India said Monday it may use its own currency, the rupee, to pay for oil imports from Iran in the face of a U.S.-led sanctions campaign aimed at forcing Tehran to abandon its nuclear programme.
India has said it will continue to import oil from Iran, joining China in refusing to bow to intensifying U.S. pressure not to do business with Iran.
India currently routes its dollar payments for Iranian crude through a Turkish bank -- an avenue that might be closed off as Washington ratchets up pressure on the Persian Gulf state.
"There are different (payment) options which are being evaluated and discussed. We are also considering the rupee as an option," Reserve Bank of India Deputy Governor H.R. Khan told reporters.
Indian officials say the country could pay partly for its Iranian oil imports in rupees that Iran could then use to buy Indian goods.
However, they say Iranian imports of Indian goods would not cover New Delhi's entire oil purchase bill.
India pays Iran about $1 billion every month through Turkey for the 370,000 barrels a day of crude oil it buys from the world's fourth-largest oil producer.
Khan said as of now there had been no disruption in the current payment arrangement.
But the Press Trust of India quoted a senior government official as saying there were indications from Turkey's state-run Halkbank that it would have to stop settling payments on behalf of Indian companies.
The news agency did not name the official.
Iran is India's second-largest oil supplier after Saudi Arabia, providing around 12 percent of the fast-growing country's crude needs.
An Indian delegation visited Tehran earlier this month to discuss payment options.
India's Finance Minister Pranab Mukherjee told reporters in Chicago on the weekend that New Delhi would not scale down its petroleum imports from Iran despite US and European sanctions against the Islamic republic.
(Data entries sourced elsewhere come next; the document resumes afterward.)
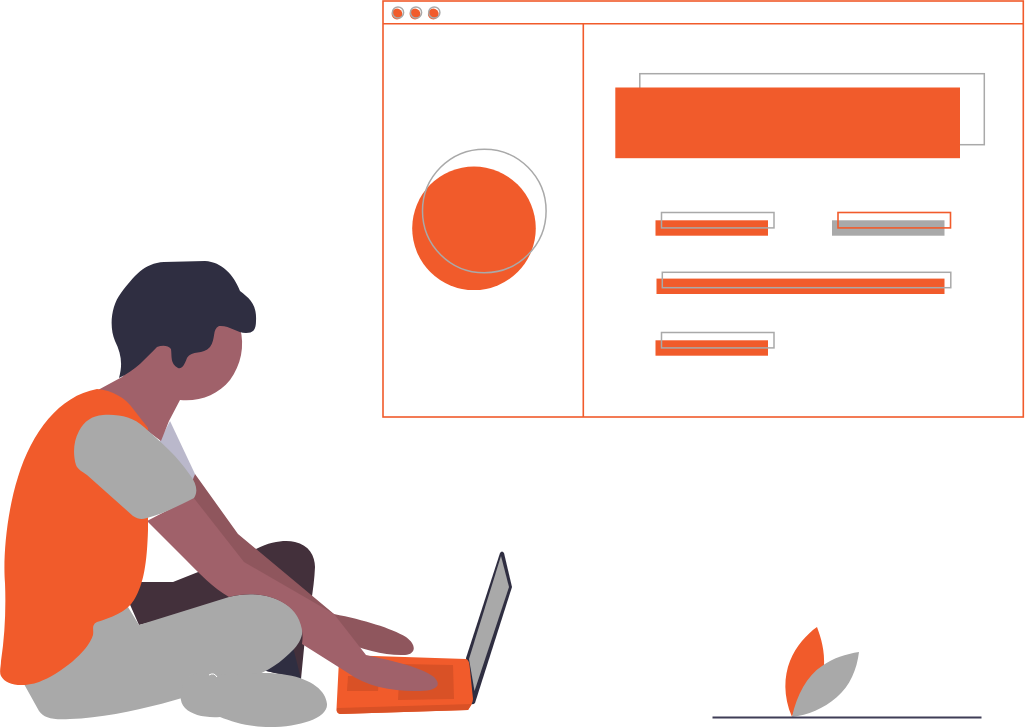
<!DOCTYPE html>
<html lang="en">
<head>
<meta charset="utf-8">
<title>Working on a profile page</title>
<style>
:root {
  --orange: #f15b2b;
  --orange-dark: #d95126;
  --grey: #a9a9a9;
  --navy: #2f2e41;
  --skin: #a0616a;
  --skin-shade: #8f565d;
  --plum: #43303b;
  --lilac: #bab8cb;
  --paper: #ffffff;
}
html, body { margin: 0; background: var(--paper); overflow: hidden; }
svg { display: block; width: 1025px; height: 727px; }
.orange { fill: var(--orange); }
.orange-dark { fill: var(--orange-dark); }
.grey { fill: var(--grey); }
.navy { fill: var(--navy); }
.skin { fill: var(--skin); }
.skin-shade { fill: var(--skin-shade); }
.plum { fill: var(--plum); }
.lilac { fill: var(--lilac); }
.frame { fill: none; stroke: var(--orange); stroke-width: 1.6; }
.outline { fill: none; stroke: var(--grey); stroke-width: 1.5; }
.ground { stroke: #3f3d56; stroke-width: 2; }
</style>
</head>
<body>
<svg viewBox="0 0 1025 727" role="img" aria-label="A person sits cross-legged with a laptop below a browser window, beside a small plant">
  <defs>
    <g id="window-dot">
      <circle class="orange" cx="397" cy="14" r="5.4"/>
      <circle class="outline" cx="398" cy="12.5" r="5.6"/>
    </g>
    <g id="short-field">
      <rect class="orange" x="655.5" y="220.3" width="112.5" height="15.4"/>
      <rect class="outline" x="661.5" y="212.5" width="112.5" height="15.4"/>
    </g>
  </defs>

  <g id="browser-window">
    <rect class="frame" x="383" y="1" width="640.3" height="416"/>
    <path class="frame" d="M383 23.8H1023M583.3 24V417"/>
    <use href="#window-dot"/>
    <use href="#window-dot" x="18"/>
    <use href="#window-dot" x="36.3"/>

    <g id="avatar">
      <circle class="orange" cx="474" cy="228.3" r="61.8"/>
      <circle class="outline" cx="484.3" cy="211" r="61.8"/>
    </g>

    <g id="banner">
      <rect class="outline" x="639.8" y="73.7" width="344.5" height="71"/>
      <rect class="orange" x="615.3" y="87.5" width="344.7" height="70.7"/>
    </g>

    <g id="fields">
      <use href="#short-field"/>
      <rect class="grey" x="832" y="220.3" width="112.5" height="15.4"/>
      <rect class="frame" x="838" y="212.5" width="112.5" height="15.4"/>
      <rect class="orange" x="656.5" y="278.6" width="288" height="15.4"/>
      <rect class="outline" x="662.3" y="272.3" width="288.5" height="15.4"/>
      <use href="#short-field" y="120"/>
    </g>
  </g>

  <g id="plant">
    <path class="orange" d="M792 717C783 696 784 676 790 661C796 646 807 634 817 627C821 638 825 650 824 668C809 680 800 695 792 717Z"/>
    <path class="grey" d="M792 717C797 694 807 676 822 666C833 658 846 654 859 652C857 669 850 686 837 697C823 709 808 715 792 717Z"/>
    <line class="ground" x1="712.5" y1="717.4" x2="981.5" y2="717.4"/>
  </g>

  <g id="far-leg">
    <path class="plum" d="M120 582H173L256 549C272 541 286 540 295 542C309 545 315 556 315 567C314 590 309 614 305 638L301 679L262 670L240 600L139 625Z"/>
    <path class="navy" d="M262 670C278 664 288 655 292 643L301 679Z"/>
  </g>

  <g id="far-arm">
    <path class="lilac" d="M170 421L195 474L192 486L155 450Z"/>
    <path class="skin-shade" d="M195 474L238 534L334 614C364 620 391 628 406 637C417 645 416 654 405 655C385 656 363 649 342 642L244 575L185 500Z"/>
  </g>

  <g id="near-leg">
    <path class="grey" d="M24 684L90 618L128 607L139 625L229 597C252 591 275 595 290 607C306 619 306 636 294 649C280 664 263 674 250 677C195 694 130 717 70 719C52 720 44 718 39 711Z"/>
    <path class="grey" d="M185 681C192 672 203 671 211 676L218 674C240 676 262 670 287 675C312 679 326 691 327 704C328 718 300 727 270 727C248 727 233 722 220 717C205 718 192 715 185 708C179 702 179 690 185 681Z"/>
    <path d="M209 675Q214 672 217 677" fill="none" stroke="#ffffff" stroke-width="1"/>
  </g>

  <g id="laptop">
    <path class="navy" d="M500 553Q502 550 504 553L512 587L475 703Q472 706 470 702L466 658Z"/>
    <path class="grey" d="M501 556L509 587L474.500 691L469 659Z"/>
    <path class="orange" d="M343 655L466 659Q469 660 469.500 665L473 699Q473 702 471 705L468 710L340 714Q336 713 336.500 709L339 660Q340 655 343 655Z"/>
    <path class="orange-dark" d="M337 708L472 704L468 710L340 714Q336 713 337 708Z"/>
    <path class="orange-dark" d="M348 676L379 677L378 691L347 691Z"/>
    <path class="orange-dark" d="M400 664L453 665L454 699L398 700Z"/>
  </g>

  <g id="near-arm">
    <path class="skin" d="M147 521L193 497L244 562L334 614L366 655C393 661 421 667 434 677C443 686 435 691 420 691C396 692 367 687 348 673L302 644C304 632 301 616 288 606C270 593 248 592 229 597C213 588 199 573 186 560Z"/>
  </g>

  <g id="head">
    <path class="skin" d="M98 390L122 377L152 345L215 322L240 328C245 346 241 365 230 380C218 395 199 402 180 400L169 421L161 441L130 418Z"/>
    <path class="navy" d="M119 378C123 364 121 353 115 341C109 327 111 306 121 293C134 276 144 263 164 262L205 261C222 262 234 275 240 291C249 298 257 304 256 321C256 330 253 333 246 333C237 333 229 325 219 326C212 329 216 339 210 347C203 355 192 350 187 358C184 366 182 369 178 368C170 364 172 356 171 349C168 345 162 345 157 347C147 357 135 371 119 378Z"/>
  </g>

  <g id="shirt">
    <path class="orange" d="M97 389C112 390 126 398 134 410L148 428L148 530C147 562 144 584 134 600C127 612 110 618 97 622C91 625 94 630 93 635C88 652 60 674 39 682C21 688 6 685 1 676C-1 672 1 666 1 661C5 635 6 608 5 583C3 560 6 515 18 477C32 432 59 396 97 389Z"/>
    <path class="grey" d="M103 415C119 414 133 417 144 427C162 443 178 457 190 475C197 484 198 492 194 498C180 505 163 514 147 518C141 520 138 519 133 516L87 475C82 471 78 470 76 465C73 455 73 442 79 431C84 421 92 416 103 415Z"/>
  </g>
</svg>
</body>
</html>
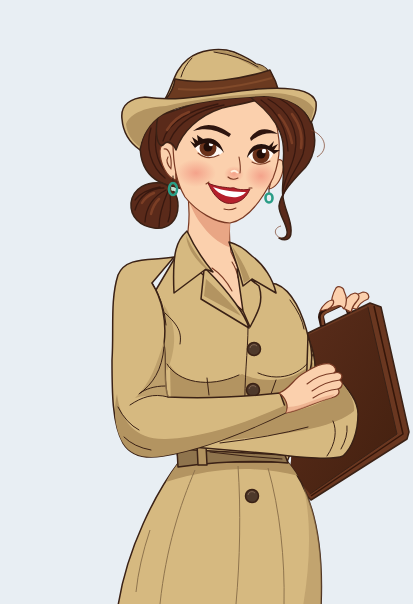
<!DOCTYPE html>
<html lang="en">
<head>
<meta charset="utf-8">
<title>Woman in a trench coat</title>
<style>
:root {
  --sky: #e8eef3; --line: #3a2115; --coat: #d6b980; --coat-shade: #b39461; --coat-deep: #8f744d;
  --skin: #fbd0ad; --skin-shade: #e9a685; --skin-line: #7a3a24; --hair: #5a2a1a; --hair-dark: #38180f;
  --hair-light: #7b3e25; --band: #6b3a20; --case: #4a2316; --case-edge: #6a3720; --jade: #2a9d86; --lip: #b5202c;
}
html, body { margin: 0; background: var(--sky); overflow: hidden; }
svg { display: block; width: 413px; height: 604px; }
.outline { stroke: var(--line); stroke-width: 1.5; stroke-linejoin: round; stroke-linecap: round; }
.thin { fill: none; stroke: var(--line); stroke-width: 1; stroke-linecap: round; }
.coat { fill: var(--coat); }
.shade { fill: var(--coat-shade); }
.skin { fill: var(--skin); stroke: var(--skin-line); stroke-width: 1.2; stroke-linejoin: round; stroke-linecap: round; }
.skin-line { fill: none; stroke: var(--skin-line); stroke-width: 1.1; stroke-linecap: round; }
.skin-shade { fill: var(--skin-shade); }
.hair { fill: var(--hair); }
.strand { fill: none; stroke: var(--hair-dark); stroke-width: 1.3; stroke-linecap: round; }
.sheen { fill: none; stroke: var(--hair-light); stroke-width: 2.5; stroke-linecap: round; }
.hoop { fill: none; stroke: var(--jade); stroke-width: 2.6; }
</style>
</head>
<body>
<svg viewBox="0 0 413 604" role="img" aria-label="Smiling woman in a hat and tan trench coat, arms crossed, holding a briefcase">
  <defs>
    <radialGradient id="blush"><stop offset="0" stop-color="#f08a78" stop-opacity=".65"/><stop offset="1" stop-color="#f08a78" stop-opacity="0"/></radialGradient>
    <linearGradient id="leather" x1="0" y1="0" x2="1" y2="1"><stop offset="0" stop-color="#5b2d1b"/><stop offset="1" stop-color="#43200f"/></linearGradient>
    <clipPath id="skirt-area"><path d="M179 462C156 492 127 548 118 606H321C323 560 320 500 287 461Z"/></clipPath>
    <clipPath id="face-area"><path id="face-shape" d="M173 142C173 164 176 182 185 197C197 212 216 223 230 223C247 220 262 200 273 178C282 156 283 126 264 98L214 100C196 112 180 126 173 142Z"/></clipPath>
    <g id="button"><circle r="6.5" fill="#4e392b" class="outline"/><path d="M-4-1A4 4 0 0 1 3-3" fill="none" stroke="#806451"/></g>
  </defs>
  <rect width="413" height="604" fill="var(--sky)"/>

  <g id="briefcase">
    <path class="outline" d="M304 335L370 303L381 307L409 432L407 439L311 500L290 480Z" fill="var(--case-edge)"/>
    <path d="M304 337L368 307L397 434L310 494L290 470Z" fill="url(#leather)"/>
    <path d="M368 307L397 434L310 494" class="thin"/>
    <path d="M374 306L403 434L311 496" fill="none" stroke="#351609" stroke-width="1.5"/>
    <path d="M323 326L321 317Q321 313 325 311L342 303Q346 302 347 306L350 313" fill="none" stroke="#2f150c" stroke-width="6" stroke-linejoin="round"/>
    <path d="M323 325L322 317Q322 314 326 312L342 304Q345 303 346 306L349 312" fill="none" stroke="#7b452a" stroke-width="2.5"/>
    <g class="skin">
      <path d="M350 308C351 300 356 294 363 292C368 292 370 296 368 299C363 301 359 304 357 309Z"/>
      <path d="M343 308C345 299 349 294 355 293C360 294 360 298 357 301C354 304 352 308 351 312Z"/>
      <path d="M331 308C331 300 333 293 336 288C339 285 344 288 344 291C347 297 347 304 344 309C341 304 338 305 331 308Z"/>
      <path d="M320 311C322 306 328 300 333 300C335 303 332 307 328 309Z"/>
    </g>
  </g>

  <g id="back-hair">
    <path class="hair outline" d="M164 106C147 116 137 136 141 156C144 172 154 180 164 184L186 190L184 116Z"/>
    <path class="strand" d="M151 128C145 147 151 167 165 178M159 122C152 144 156 162 167 173"/>
    <path class="hair outline" d="M162 183C147 181 133 188 131 203C130 217 140 226 154 228C169 230 178 220 178 206C178 195 173 187 162 183Z"/>
    <path class="strand" d="M164 188C150 188 139 196 135 210M166 190C154 196 146 207 145 222M168 191C163 203 159 214 159 227M170 193C171 204 171 214 168 222M135 200C141 192 149 189 160 187"/>
    <path class="sheen" d="M142 203Q146 196 154 193M151 214Q153 205 159 199"/>
  </g>

  <g id="neck">
    <path class="skin" d="M187 188C190 208 190 228 185 246L204 282L243 311L242 276L231 252C229 240 229 230 230 218Z"/>
    <path class="skin-shade" d="M188 198C199 212 214 221 230 223L229 247C215 242 196 224 188 198Z"/>
    <path class="skin-line" d="M212 268Q224 276 232 291M232 262Q237 270 238 278"/>
  </g>

  <g id="face">
    <path class="skin" d="M175 149C169 139 161 141 160 151C160 164 167 178 176 180Z"/>
    <path class="skin-line" d="M164 149C169 148 172 157 171 168M168 157Q165 162 171 169"/>
    <path class="skin" d="M276 161C281 157 285 162 283 170C281 181 275 188 269 189Z"/>
    <use href="#face-shape" class="skin"/>
    <g clip-path="url(#face-area)">
      <path class="skin-shade" opacity=".7" d="M170 146C184 122 206 108 228 103L268 100C275 112 278 126 280 142L286 90L210 86Z"/>
      <ellipse cx="196" cy="173" rx="20" ry="14" fill="url(#blush)"/>
      <ellipse cx="261" cy="176" rx="16" ry="14" fill="url(#blush)"/>
      <ellipse cx="234" cy="174" rx="10" ry="8" fill="url(#blush)"/>
    </g>
    <g id="brows" fill="#2f150f">
      <path d="M193 131C204 122 216 123 231 134L229 137C217 130 207 127 193 131Z"/>
      <path d="M250 138C257 129 265 126 278 134C268 132 260 134 251 141Z"/>
    </g>
    <g id="eyes">
      <path d="M194 146C200 136 216 136 223 152C216 160 201 160 194 146Z" fill="#fffaf5"/>
      <circle cx="208" cy="148" r="8.5" fill="#6b321b"/><circle cx="208" cy="147" r="4.5" fill="#210d08"/>
      <circle cx="211" cy="144" r="2.2" fill="#fff"/>
      <path d="M190 141L195 144L192 137L198 141L197 135L203 139C213 136 221 142 224 153C217 143 204 139 195 148Z" fill="#25100b"/>
      <path class="skin-line" d="M198 153Q207 161 219 155"/>
      <path d="M248 156C251 143 266 140 274 151C271 164 257 168 248 156Z" fill="#fffaf5"/>
      <circle cx="261" cy="155" r="8.5" fill="#6b321b"/><circle cx="261" cy="154" r="4.5" fill="#210d08"/>
      <circle cx="264" cy="151" r="2.2" fill="#fff"/>
      <path d="M247 158C249 145 260 141 269 146L274 141L272 147L278 144L274 150L280 150L274 154C267 146 254 146 247 158Z" fill="#25100b"/>
      <path class="skin-line" d="M252 162Q261 167 270 161"/>
    </g>
    <path class="skin-line" d="M239 157Q241 167 240 173M228 177Q232 181 238 178"/>
    <path d="M231 172Q235 169 238 173" fill="none" stroke="#fff0df" stroke-width="2"/>
    <g id="smile">
      <path d="M208 183C216 187 224 187 230 188Q234 187 237 189C242 190 246 190 250 189C245 201 235 205 226 203C217 200 212 192 208 183Z" fill="var(--lip)" stroke="#751a1c" stroke-linejoin="round"/>
      <path d="M213 187C223 191 236 192 246 192C241 198 233 198 226 196C220 194 216 191 213 187Z" fill="#fff"/>
      <path class="skin-line" d="M206 184L209 182M249 188L252 188M224 209Q230 211 236 208"/>
    </g>
  </g>

  <g id="earrings">
    <path class="thin" d="M173 176V182M269 189V193"/>
    <ellipse class="hoop" cx="173" cy="189" rx="4" ry="6"/><circle cx="173" cy="189" r="2" fill="#b9e1cf"/>
    <ellipse class="hoop" cx="269" cy="198" rx="3.5" ry="4.5"/>
  </g>

  <g id="front-hair">
    <path class="hair outline" d="M158 116C154 134 158 148 163 145C168 139 173 143 176 150C182 132 198 116 222 108C240 104 256 101 264 98L230 92Z"/>
    <path class="strand" d="M163 141C168 122 190 110 218 104M170 140C178 122 198 110 224 105"/>
    <path class="sheen" d="M167 130Q175 117 189 112"/>
    <path class="hair outline" d="M250 97C262 106 274 117 280 132C285 144 284 155 283 164C285 176 281 187 283 197C285 211 292 221 291 232C291 239 286 242 279 238C284 239 288 237 287 231C286 222 279 215 279 206C280 194 293 181 301 172C314 160 318 142 312 124C307 108 294 97 276 94Z"/>
    <path class="strand" d="M268 99C290 111 299 132 295 152C293 165 286 174 283 190M280 99C301 110 309 132 303 154C299 166 288 178 283 196M261 100C278 112 287 128 288 151"/>
    <path class="sheen" d="M292 114Q304 130 301 148M279 115Q289 127 292 143"/>
    <path d="M311 130C326 136 329 150 317 157M281 226C273 228 274 236 281 238" fill="none" stroke="var(--hair-light)" stroke-width=".7"/>
  </g>

  <g id="hat">
    <path class="coat outline" d="M165 99C173 86 174 70 188 59C199 50 219 47 234 52C243 56 251 60 256 64C266 65 271 72 279 94Z"/>
    <path class="shade" d="M212 51C232 54 246 62 261 71L269 73C266 66 260 65 255 64C242 55 227 49 212 51Z"/>
    <path class="thin" d="M214 52Q241 56 258 67M192 58Q184 66 181 77"/>
    <path class="outline" d="M166 99C171 93 174 86 175 79C202 85 243 79 270 70C274 77 277 84 279 92C246 91 210 103 166 99Z" fill="var(--band)"/>
    <path d="M178 89C208 92 242 86 272 78" fill="none" stroke="#814a2a" stroke-width="2"/>
    <path class="coat outline" d="M122 119C120 104 132 98 145 97C181 103 221 92 258 89C284 87 312 88 316 102C317 111 314 117 311 123C305 108 290 97 264 96C226 98 184 102 163 114C148 123 142 137 140 150C130 143 123 132 122 119Z"/>
    <path class="shade" d="M126 124C131 112 148 107 166 106C196 99 233 95 270 93C291 93 309 99 314 109L311 120C304 106 288 97 264 96C226 98 184 102 163 114C148 123 142 137 140 147C132 141 127 134 126 124Z"/>
  </g>

  <g id="coat">
    <path class="coat outline" d="M179 462C156 492 127 548 118 606H321C323 560 320 500 287 461Z"/>
    <g clip-path="url(#skirt-area)">
      <path class="shade" d="M176 462L287 460L299 476C260 466 218 466 166 482Z"/>
      <path class="shade" opacity=".55" d="M300 474C312 510 311 560 303 606H325V510Z"/>
      <path d="M195 470C180 505 166 548 160 604M268 468C280 510 285 560 284 604M238 466C241 510 240 560 236 604M150 530Q139 563 136 592" fill="none" stroke="var(--coat-deep)" stroke-width="1"/>
    </g>
    <path class="coat outline" d="M176 256L200 272L243 311L245 280L276 284C292 290 303 313 309 340C319 362 316 390 306 412L287 462H179L170 420L150 300Z"/>
    <path class="shade" d="M170 365C180 383 211 388 242 374C270 386 298 379 313 362C316 380 311 397 302 416L187 447L171 412Z"/>
    <path class="shade" opacity=".6" d="M164 305C178 326 176 350 167 371L161 340Z"/>
    <path class="thin" d="M167 364C178 382 208 389 239 375M258 373C283 384 307 371 313 354M165 313C178 325 182 332 180 344M290 300Q302 316 304 329M248 327C248 350 244 380 245 412M207 378L209 395M276 380L271 394"/>
    <path class="outline" d="M177 449L285 455L288 463C253 460 216 462 178 467Z" fill="var(--coat-deep)"/>
    <path class="outline shade" d="M197 444L206 445L207 465L198 465Z"/>
    <path class="thin" d="M210 452Q248 457 282 459"/>
    <use href="#button" x="254" y="349"/>
    <use href="#button" x="253" y="390"/>
    <use href="#button" x="252" y="496"/>
  </g>

  <g id="collar">
    <path class="coat outline" d="M204 270L201 299L249 328C246 316 229 292 207 270Z"/>
    <path class="coat outline" d="M237 269L243 311L250 327C258 312 264 302 259 286Z"/>
    <path class="shade" d="M204 296L206 279C220 292 233 305 241 316Z"/>
    <path class="coat outline" d="M187 231C177 240 172 251 174 293L206 269L213 272C203 260 193 244 187 231Z"/>
    <path class="coat outline" d="M229 242C233 254 239 269 243 286L252 279L276 293C273 279 264 265 252 256C244 248 237 244 229 242Z"/>
    <path class="shade" d="M186 235C192 249 201 261 209 270L205 268C195 259 187 248 186 235ZM232 246C240 257 246 269 250 279L244 283C241 270 236 257 232 246Z"/>
  </g>

  <g id="crossed-arms">
    <path class="coat outline" d="M308 335C312 348 313 360 310 371L337 377C349 390 358 401 358 414C358 432 352 448 343 456C334 460 303 458 274 454L181 446C208 434 246 425 283 414L306 397Z"/>
    <path class="shade" d="M181 446C217 432 263 420 309 407C326 402 340 391 343 384C352 396 355 404 354 411C333 429 284 434 230 440Z"/>
    <path class="thin" d="M327 456C336 443 337 430 333 421M341 449Q348 437 347 426M220 443Q271 437 308 427"/>
    <path class="coat outline" d="M174 257C150 261 126 256 118 275C110 300 114 330 112 360C112 391 112 424 123 443C131 456 146 459 163 456C204 449 246 432 287 412L280 393C243 397 207 399 168 397C163 384 167 364 164 344C167 321 162 299 152 283Z"/>
    <path class="shade" d="M117 394C120 421 136 440 166 439C207 437 247 422 286 405L287 412C246 432 204 449 163 456C146 459 131 456 123 443C115 429 113 411 117 394Z"/>
    <path class="shade" opacity=".65" d="M164 341C157 363 151 383 135 398C147 395 157 395 169 397C164 385 167 364 164 341Z"/>
    <path class="thin" d="M168 397C153 393 142 397 130 405M164 347C162 370 153 384 139 394M165 386C154 386 146 389 140 393M118 407Q126 423 139 430M152 283Q164 301 166 325M124 437Q134 447 151 450"/>
    <path class="skin" d="M279 393C290 389 294 378 304 373C314 367 323 362 330 364C336 366 337 371 334 373C341 371 344 376 340 380C344 383 342 388 338 389C341 393 337 397 331 398C317 401 302 410 286 413C289 406 286 398 279 393Z"/>
    <path class="skin-line" d="M334 373C323 374 314 378 307 384M340 380C329 381 319 386 312 391M338 389C327 390 319 394 313 398"/>
    <path class="skin-shade" opacity=".65" d="M288 407C302 407 317 397 335 394L331 398C317 401 302 410 286 413Z"/>
  </g>
</svg>
</body>
</html>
"We will not decrease imports from Iran," Mukherjee was quoted as saying by the Press Trust of India at the end of a two-day visit aimed at wooing U.S. investment.
"Iran is an important country for India despite U.S. and European sanctions on Iran.
"It is not possible for India to take any decision to reduce imports from Iran drastically."
The West fears Iran is trying to build a nuclear bomb. Tehran insists its nuclear program is only for civilian use and refuses to abandon its uranium enrichment activities.